• _TRY IT_:
Look through the material below and copy exactly the lines from the line with "absolute; top: 279px;" to the line with "96V85Q31 69 47", those two lines included.

*** Block opens ***

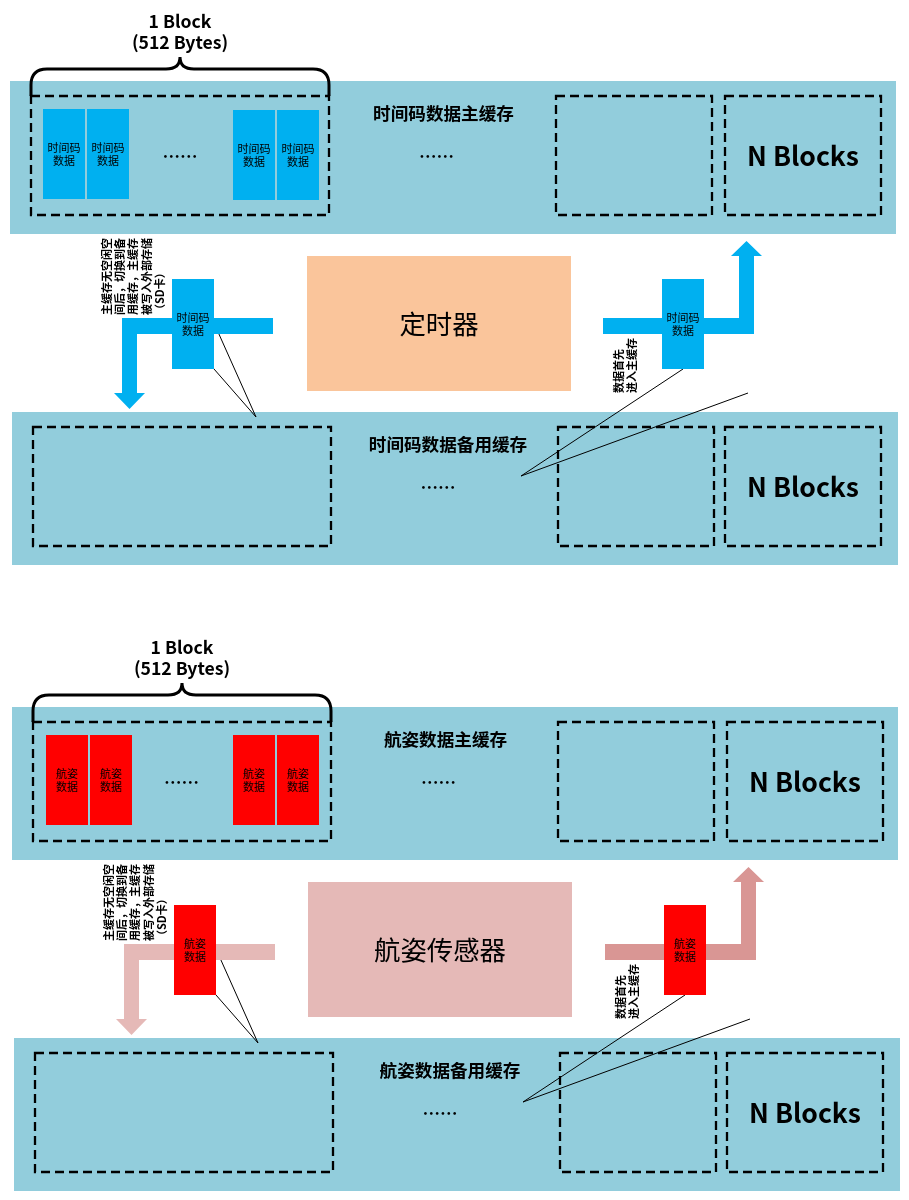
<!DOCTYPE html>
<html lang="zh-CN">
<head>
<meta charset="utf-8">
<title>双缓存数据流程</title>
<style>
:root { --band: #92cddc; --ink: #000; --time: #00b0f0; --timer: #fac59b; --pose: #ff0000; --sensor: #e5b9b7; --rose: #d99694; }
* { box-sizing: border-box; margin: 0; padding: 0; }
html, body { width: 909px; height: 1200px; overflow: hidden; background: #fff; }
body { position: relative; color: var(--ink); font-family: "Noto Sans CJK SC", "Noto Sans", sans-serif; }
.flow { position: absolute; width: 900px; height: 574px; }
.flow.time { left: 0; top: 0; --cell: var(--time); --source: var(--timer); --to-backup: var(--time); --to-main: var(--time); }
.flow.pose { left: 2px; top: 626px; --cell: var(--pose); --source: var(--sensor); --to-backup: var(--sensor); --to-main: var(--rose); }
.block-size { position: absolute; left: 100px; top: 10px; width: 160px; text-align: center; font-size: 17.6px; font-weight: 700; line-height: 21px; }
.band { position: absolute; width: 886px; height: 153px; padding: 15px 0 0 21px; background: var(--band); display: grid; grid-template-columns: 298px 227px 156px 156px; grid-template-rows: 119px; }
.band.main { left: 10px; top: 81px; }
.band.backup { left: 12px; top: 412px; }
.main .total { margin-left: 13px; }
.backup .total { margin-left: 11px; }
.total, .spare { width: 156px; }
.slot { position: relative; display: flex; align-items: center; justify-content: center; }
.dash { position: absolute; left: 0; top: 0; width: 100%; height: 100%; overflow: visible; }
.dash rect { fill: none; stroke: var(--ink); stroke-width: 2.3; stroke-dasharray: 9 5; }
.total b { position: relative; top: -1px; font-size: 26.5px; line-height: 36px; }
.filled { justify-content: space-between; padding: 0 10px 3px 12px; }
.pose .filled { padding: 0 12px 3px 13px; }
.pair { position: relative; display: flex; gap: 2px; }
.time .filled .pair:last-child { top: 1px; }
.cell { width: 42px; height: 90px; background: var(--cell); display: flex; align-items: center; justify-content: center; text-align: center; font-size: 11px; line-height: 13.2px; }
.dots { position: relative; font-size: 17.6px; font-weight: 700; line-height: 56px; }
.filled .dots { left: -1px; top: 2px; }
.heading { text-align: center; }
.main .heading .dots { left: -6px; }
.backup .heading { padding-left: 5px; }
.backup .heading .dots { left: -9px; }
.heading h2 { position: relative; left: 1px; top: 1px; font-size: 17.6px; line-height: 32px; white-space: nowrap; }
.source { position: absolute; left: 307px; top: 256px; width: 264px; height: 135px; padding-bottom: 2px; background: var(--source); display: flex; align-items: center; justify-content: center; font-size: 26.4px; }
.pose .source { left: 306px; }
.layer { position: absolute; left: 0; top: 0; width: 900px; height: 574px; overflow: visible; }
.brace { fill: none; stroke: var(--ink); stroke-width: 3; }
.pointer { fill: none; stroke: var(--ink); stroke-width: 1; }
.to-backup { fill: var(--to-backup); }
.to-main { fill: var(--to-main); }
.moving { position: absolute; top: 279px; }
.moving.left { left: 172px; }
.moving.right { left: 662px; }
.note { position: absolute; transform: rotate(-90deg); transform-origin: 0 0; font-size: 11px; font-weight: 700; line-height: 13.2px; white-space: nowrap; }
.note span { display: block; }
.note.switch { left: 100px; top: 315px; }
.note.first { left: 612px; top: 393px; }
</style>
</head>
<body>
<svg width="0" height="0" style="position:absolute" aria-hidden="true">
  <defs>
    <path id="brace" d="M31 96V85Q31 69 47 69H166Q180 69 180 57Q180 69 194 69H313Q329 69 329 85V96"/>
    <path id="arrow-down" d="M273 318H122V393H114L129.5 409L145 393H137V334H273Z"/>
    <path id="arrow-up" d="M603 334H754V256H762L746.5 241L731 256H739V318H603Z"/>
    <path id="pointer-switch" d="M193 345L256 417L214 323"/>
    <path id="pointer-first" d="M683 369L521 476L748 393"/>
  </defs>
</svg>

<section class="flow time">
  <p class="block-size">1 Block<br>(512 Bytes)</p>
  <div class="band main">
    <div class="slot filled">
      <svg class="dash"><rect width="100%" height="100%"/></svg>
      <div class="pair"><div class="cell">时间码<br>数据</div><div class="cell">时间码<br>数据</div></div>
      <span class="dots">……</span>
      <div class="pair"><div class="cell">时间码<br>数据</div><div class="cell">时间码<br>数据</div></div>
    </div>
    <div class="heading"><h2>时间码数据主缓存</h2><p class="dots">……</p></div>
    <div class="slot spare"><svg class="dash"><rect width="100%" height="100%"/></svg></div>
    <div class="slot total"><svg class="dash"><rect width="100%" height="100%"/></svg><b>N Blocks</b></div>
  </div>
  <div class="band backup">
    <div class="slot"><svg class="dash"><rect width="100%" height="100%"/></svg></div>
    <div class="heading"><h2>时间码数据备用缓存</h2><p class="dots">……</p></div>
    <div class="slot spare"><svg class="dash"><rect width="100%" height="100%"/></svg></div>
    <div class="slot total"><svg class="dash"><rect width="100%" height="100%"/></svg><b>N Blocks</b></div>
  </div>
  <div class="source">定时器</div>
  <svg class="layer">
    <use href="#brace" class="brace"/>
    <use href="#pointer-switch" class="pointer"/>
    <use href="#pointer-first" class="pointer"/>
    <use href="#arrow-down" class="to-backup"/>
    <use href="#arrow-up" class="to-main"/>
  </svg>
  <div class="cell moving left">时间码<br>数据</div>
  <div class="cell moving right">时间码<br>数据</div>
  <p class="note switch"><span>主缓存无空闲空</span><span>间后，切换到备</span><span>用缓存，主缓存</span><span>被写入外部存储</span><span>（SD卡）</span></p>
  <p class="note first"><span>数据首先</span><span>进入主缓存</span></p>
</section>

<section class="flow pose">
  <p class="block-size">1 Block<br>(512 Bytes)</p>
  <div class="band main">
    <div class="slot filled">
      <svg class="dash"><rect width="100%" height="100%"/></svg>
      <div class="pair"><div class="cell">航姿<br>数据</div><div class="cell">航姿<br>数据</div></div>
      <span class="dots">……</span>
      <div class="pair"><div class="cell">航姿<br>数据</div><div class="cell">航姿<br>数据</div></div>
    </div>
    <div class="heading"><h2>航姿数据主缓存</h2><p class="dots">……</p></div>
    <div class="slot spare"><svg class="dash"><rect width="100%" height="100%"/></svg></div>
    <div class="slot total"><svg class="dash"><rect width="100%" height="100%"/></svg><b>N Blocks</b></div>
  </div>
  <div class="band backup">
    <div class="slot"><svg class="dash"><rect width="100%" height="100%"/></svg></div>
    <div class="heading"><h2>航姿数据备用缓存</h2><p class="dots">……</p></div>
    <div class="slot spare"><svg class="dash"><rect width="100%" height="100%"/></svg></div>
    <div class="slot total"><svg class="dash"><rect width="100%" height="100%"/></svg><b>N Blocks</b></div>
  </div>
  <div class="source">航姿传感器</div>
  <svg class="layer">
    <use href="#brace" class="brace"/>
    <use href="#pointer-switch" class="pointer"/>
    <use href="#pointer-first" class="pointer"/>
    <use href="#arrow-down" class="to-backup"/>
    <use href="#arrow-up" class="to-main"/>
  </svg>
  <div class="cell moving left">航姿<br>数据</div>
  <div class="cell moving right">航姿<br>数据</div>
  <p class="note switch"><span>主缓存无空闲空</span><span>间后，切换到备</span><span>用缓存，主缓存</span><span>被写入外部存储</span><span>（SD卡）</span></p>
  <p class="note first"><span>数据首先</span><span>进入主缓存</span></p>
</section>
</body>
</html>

*** Block closes ***

• _WRITTEN RESPONSE_:
.moving { position: absolute; top: 279px; }
.moving.left { left: 172px; }
.moving.right { left: 662px; }
.note { position: absolute; transform: rotate(-90deg); transform-origin: 0 0; font-size: 11px; font-weight: 700; line-height: 13.2px; white-space: nowrap; }
.note span { display: block; }
.note.switch { left: 100px; top: 315px; }
.note.first { left: 612px; top: 393px; }
</style>
</head>
<body>
<svg width="0" height="0" style="position:absolute" aria-hidden="true">
  <defs>
    <path id="brace" d="M31 96V85Q31 69 47 69H166Q180 69 180 57Q180 69 194 69H313Q329 69 329 85V96"/>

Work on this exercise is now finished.